While many Egyptians marked the day with celebration, violence marred demonstrations held by supporters of the ousted Islamist president as security forces fired tear gas and live ammunition to break up crowds. Dozens of people were killed in clashes.
Hossam Diab of the Egyptian Photojournalist Society told The Associated Press that freelancer Mohamed Helmy was shot dead while working for Qatar-based satellite broadcaster Al-Jazeera. Mohammed Fahmy, a photojournalist working for the center-right Wafd party newspaper, was shot in the face and underwent surgery to rebuild his mouth, Diab added.
Shootings and arrests were also intense at small gatherings held by secular youth activists who had led the 2011 anti-Mubarak uprising and are critical of both Islamists and the military, which assumed power and installed a civilian government after the coup against Mohammed Morsi.
The day also witnessed a rise of mob attacks on journalists, especially foreign ones.
More than a dozen journalists were beaten by demonstrators or detained by police for protection from angry crowds. Demonstrators at a pro-military rally attacked one female Egyptian journalist, mistakenly believing she worked for Al-Jazeera, which authorities consider biased toward Morsi's Muslim Brotherhood.
Since Morsi's overthrow last July, at least five journalists have been killed, 45 assaulted, and 11 news outlets raided, according to the Committee to Protect Journalists. The New York-based group also reported that at least 44 journalists have been detained "without charge in pretrial procedures, which, at times, have gone on for months."
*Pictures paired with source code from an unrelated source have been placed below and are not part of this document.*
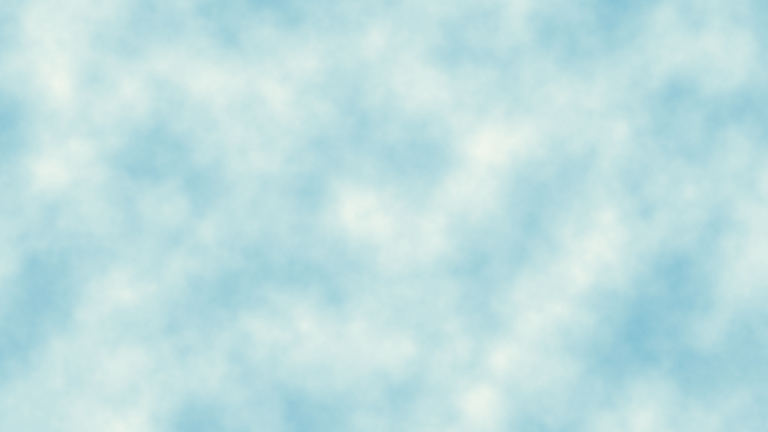
A WebGL 1 fragment shader for this texture:

```glsl
precision highp float;

uniform vec2 u_resolution;

#define CELLS_PER_HEIGHT 6.2
#define OCTAVES 6
#define GAIN 0.5
#define CONTRAST 1.32
#define BALANCE 0.5
#define DEEP_BLUE vec3(0.53, 0.765, 0.83)
#define SOFT_BLUE vec3(0.735, 0.87, 0.88)
#define PALE_CREAM vec3(0.93, 0.96, 0.925)

float hash(vec2 cell) {
  vec3 p = fract(vec3(cell.xyx) * 0.1031);
  p += dot(p, p.yzx + 33.33);
  return fract((p.x + p.y) * p.z);
}

// Smoothly blended random values on a square lattice
float valueNoise(vec2 p) {
  vec2 cell = floor(p);
  vec2 f = fract(p);
  vec2 blend = f * f * (3.0 - 2.0 * f);
  float bottom = mix(hash(cell), hash(cell + vec2(1.0, 0.0)), blend.x);
  float top = mix(hash(cell + vec2(0.0, 1.0)), hash(cell + vec2(1.0)), blend.x);
  return mix(bottom, top, blend.y);
}

// Octaves are turned against each other to hide the lattice
float cloudDensity(vec2 p) {
  mat2 turnAndDouble = mat2(1.6, 1.2, -1.2, 1.6);
  float sum = 0.0;
  float total = 0.0;
  float amplitude = 1.0;
  for (int i = 0; i < OCTAVES; i++) {
    sum += amplitude * valueNoise(p);
    total += amplitude;
    amplitude *= GAIN;
    p = turnAndDouble * p + vec2(17.3, 9.1);
  }
  return sum / total;
}

// Three-stop ramp from open sky to thick cloud
vec3 skyColor(float density) {
  vec3 lower = mix(DEEP_BLUE, SOFT_BLUE, clamp(density * 2.0, 0.0, 1.0));
  return mix(lower, PALE_CREAM, clamp(density * 2.0 - 1.0, 0.0, 1.0));
}

void main() {
  vec2 uv = gl_FragCoord.xy / u_resolution.y;
  vec2 p = mat2(0.8, 0.6, -0.6, 0.8) * uv * CELLS_PER_HEIGHT + vec2(41.7, 23.4);
  float density = BALANCE + CONTRAST * (cloudDensity(p) - 0.5);
  gl_FragColor = vec4(skyColor(density), 1.0);
}
```
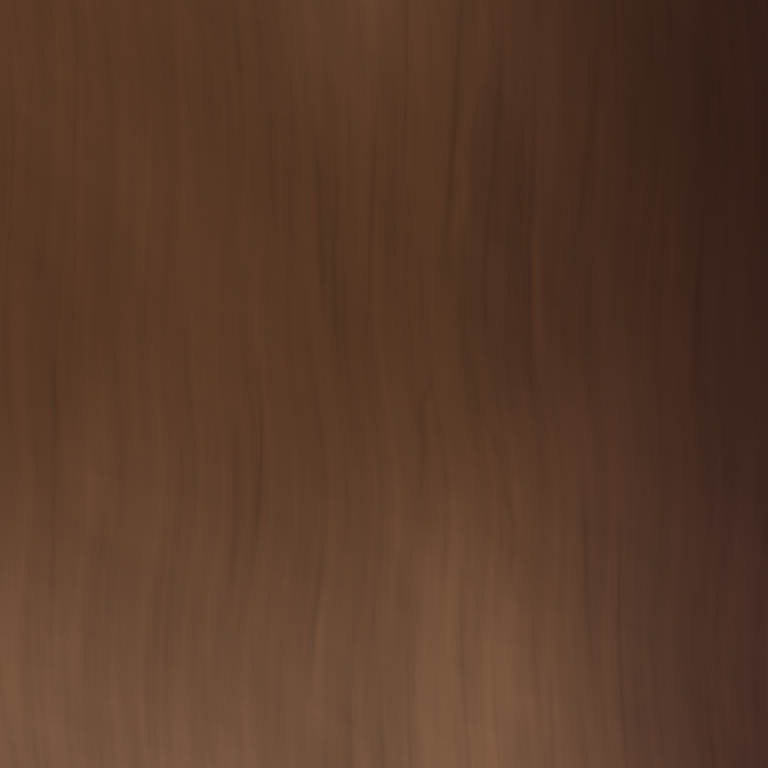
Reproduce this texture procedurally as a WebGL 1 fragment shader.

```glsl
precision highp float;
// Dark brown wood veneer: soft vertical grain, faint arched veins, shade falling to the right.

uniform vec2 u_resolution;

const vec3 BROWN = vec3(0.342, 0.222, 0.145);
const vec3 LIGHT_BROWN = vec3(0.465, 0.335, 0.248);
const vec3 SHADE_TOP = vec3(0.208, 0.122, 0.094);
const vec3 SHADE_BOTTOM = vec3(0.275, 0.172, 0.145);
const float BLOTCH_STRENGTH = 0.050;
const float STREAK_STRENGTH = 0.034;
const float FIBER_STRENGTH = 0.020;
const float MOTTLE_STRENGTH = 0.012;
const float LINE_STRENGTH = 0.065;
const float VEIN_STRENGTH = 0.075;
const float LINE_COUNT = 19.0;
const vec2 LENS_CENTER = vec2(0.660, 0.68);
const vec2 LENS_RADIUS = vec2(0.052, 0.225);
const vec2 ARCH_TIP = vec2(0.595, 0.56);
const float ARCH_CURVE = 0.018;

float hash(float n) {
  return fract(sin(n * 91.35) * 4375.85);
}

// Layered sines, each octave bent by the one before; about -1 to 1.
float waves(vec2 p) {
  float sum = 0.0;
  float weight = 0.5;
  for (int i = 0; i < 4; i++) {
    float k = float(i);
    sum += weight * sin(p.x + 1.7 * k + 1.3 * sin(p.y + 2.1 * k));
    p = vec2(p.x * 1.83 + 0.35 * p.y + sum, p.y * 1.57 + 0.8);
    weight *= 0.62;
  }
  return sum;
}

// Soft stripe around a distance of zero.
float stripe(float d, float width) {
  return exp(-d * d / (width * width));
}

// Signed distance, to first order, from a leaning ellipse.
float lensDistance(vec2 p) {
  vec2 q = p - LENS_CENTER;
  q.x += 0.08 * q.y;
  float l = length(q / LENS_RADIUS);
  return l * (l - 1.0) / max(length(q / (LENS_RADIUS * LENS_RADIUS)), 0.001);
}

// Signed distance, to first order, from an arch opening downward.
float archDistance(vec2 p) {
  vec2 q = p - ARCH_TIP;
  return (q.x * q.x / ARCH_CURVE + q.y) / length(vec2(2.0 * q.x / ARCH_CURVE, 1.0));
}

// Wavering lines, mostly dark, broken into soft lengths.
float grainLines(vec2 p) {
  float sum = 0.0;
  for (float i = 0.0; i < LINE_COUNT; i++) {
    float seed = hash(i + 3.0);
    float x = (i + 0.1 + 0.8 * seed) / LINE_COUNT;
    x += 0.010 * sin(p.y * (3.0 + 3.0 * seed) + 6.3 * hash(i + 31.0));
    float fade = smoothstep(-0.3, 1.0, sin(p.y * (6.0 + 7.0 * seed) + 40.0 * seed));
    float line = stripe(p.x - x, 0.0025 + 0.003 * seed);
    sum += line * fade * (hash(i + 57.0) < 0.3 ? -0.6 : 1.0);
  }
  return sum;
}

// Broad light: pale along the bottom, dark along the right.
vec3 shadedWood(vec2 p) {
  float lowGlow = 1.0 - smoothstep(-0.10, 0.62, p.y);
  float topGlow = 0.25 * smoothstep(0.75, 1.05, p.y) * stripe(p.x - 0.47, 0.16);
  vec3 color = mix(BROWN, LIGHT_BROWN, lowGlow + topGlow);
  float start = mix(0.62, 0.45, smoothstep(0.1, 0.7, p.y));
  float shade = smoothstep(start, 1.05, p.x);
  return mix(color, mix(SHADE_BOTTOM, SHADE_TOP, smoothstep(0.1, 0.8, p.y)), shade);
}

void main() {
  vec2 p = gl_FragCoord.xy / u_resolution;
  vec2 bent = p + vec2(0.010 * sin(p.y * 5.0 + p.x * 7.0) + 0.004 * sin(p.y * 13.0), 0.0);

  // Cloudy patches, streaks, fibers and a faint mottle.
  float tone = BLOTCH_STRENGTH * waves(vec2(p.x * 11.0, p.y * 8.0));
  tone += STREAK_STRENGTH * waves(vec2(bent.x * 80.0, p.y * 7.0 + 2.0));
  tone += FIBER_STRENGTH * waves(vec2(bent.x * 230.0, p.y * 14.0));
  tone += MOTTLE_STRENGTH * waves(vec2(p.x * 70.0 + p.y * 50.0, p.y * 60.0 - p.x * 35.0));
  tone -= LINE_STRENGTH * grainLines(bent);

  // Arched veins, worn away in places: a pale lens above a dark arch.
  vec2 ragged = bent + vec2(0.004 * sin(p.y * 31.0) + 0.003 * sin(p.y * 57.0), 0.0);
  float lens = lensDistance(ragged);
  float arch = archDistance(ragged);
  float wear = 0.55 + 0.45 * sin(p.y * 17.0 + p.x * 23.0);
  float archFade = smoothstep(0.12, 0.35, p.y) * smoothstep(0.57, 0.48, p.y);
  float lensFade = smoothstep(0.44, 0.58, p.y);
  tone += VEIN_STRENGTH * stripe(lens, 0.007) * wear * lensFade;
  tone -= 0.05 * smoothstep(0.03, -0.04, lens);
  tone -= VEIN_STRENGTH * stripe(arch, 0.005) * archFade * wear;
  tone += 0.04 * smoothstep(0.01, -0.05, arch) * (1.0 - smoothstep(0.2, 0.5, p.y));

  gl_FragColor = vec4(shadedWood(p) * (1.0 + tone), 1.0);
}
```
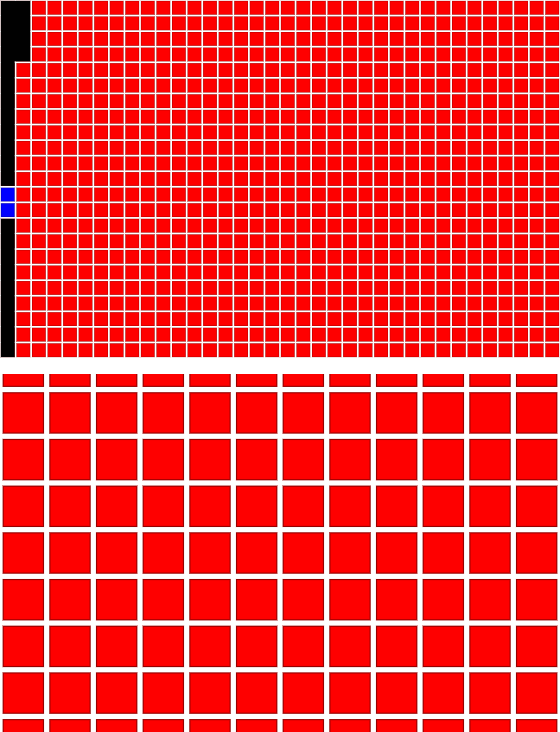
Top, the full canvas; bottom, a detail of the centre.
Give the GLSL for this pattern, as a WebGL 1 fragment shader.

```glsl
precision highp float;
// Red square tiles with white joints, a black stepped strip and two blue tiles at the left edge.

#define GRID vec2(36.0, 23.0)
#define JOINT 0.112
#define RIM 0.025
#define RED vec3(0.995, 0.0, 0.0)
#define RIM_SHADE 0.6
#define BLUE vec3(0.0, 0.0, 1.0)
#define WHITE vec3(1.0)
#define BLACK vec3(0.005)

uniform vec2 u_resolution;

// Share of a pixel inside a shape, from a signed distance and pixel size in tiles
float coverage(float dist, float pixel) {
  return clamp(0.5 - dist / pixel, 0.0, 1.0);
}

// Signed distance to a box between two grid corners, inset by half a joint
float blockDistance(vec2 p, vec2 lo, vec2 hi) {
  vec2 d = max(lo - p, p - hi) + 0.5 * JOINT;
  return max(d.x, d.y);
}

void main() {
  // Tile coordinates, with row zero at the top
  vec2 uv = gl_FragCoord.xy / u_resolution;
  vec2 p = vec2(uv.x, 1.0 - uv.y) * GRID;
  float pixel = GRID.y / u_resolution.y;
  vec2 tile = floor(p);

  // Tile face with a thin darker rim, set between white joints
  bool isBlue = tile.x < 1.0 && tile.y > 11.5 && tile.y < 13.5;
  vec3 face = isBlue ? BLUE : RED;
  vec2 toEdge = 0.5 - abs(fract(p) - 0.5);
  float edge = min(toEdge.x, toEdge.y);
  float rim = coverage(edge - 0.5 * JOINT - RIM, pixel);
  float joint = coverage(edge - 0.5 * JOINT, pixel);
  vec3 color = mix(face, face * RIM_SHADE, rim);
  color = mix(color, WHITE, joint);

  // Solid strip: two columns wide at the top, then one, broken by the blue tiles
  float strip = blockDistance(p, vec2(0.0), vec2(2.0, 4.0));
  strip = min(strip, blockDistance(p, vec2(0.0), vec2(1.0, 12.0)));
  strip = min(strip, blockDistance(p, vec2(0.0, 14.0), vec2(1.0, GRID.y)));
  color = mix(color, BLACK, coverage(strip, pixel));

  gl_FragColor = vec4(color, 1.0);
}
```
Three journalists working for Al-Jazeera's English channel have also been held since Dec. 29, with one of them spending long hours in solitary confinement. Authorities initially accused them of being part of a terrorist group, referring to the Brotherhood, and spreading false news about Egypt. They have yet to be formally charged.
Assaults on journalists have been on the rise over the past three years of tumult. Egypt has seen the ouster of two presidents, the rise and fall of the Islamists, and the return of the military to politics with the near-certain nomination of army chief Field Marshal Abdel-Fatah el-Sissi, in upcoming presidential elections.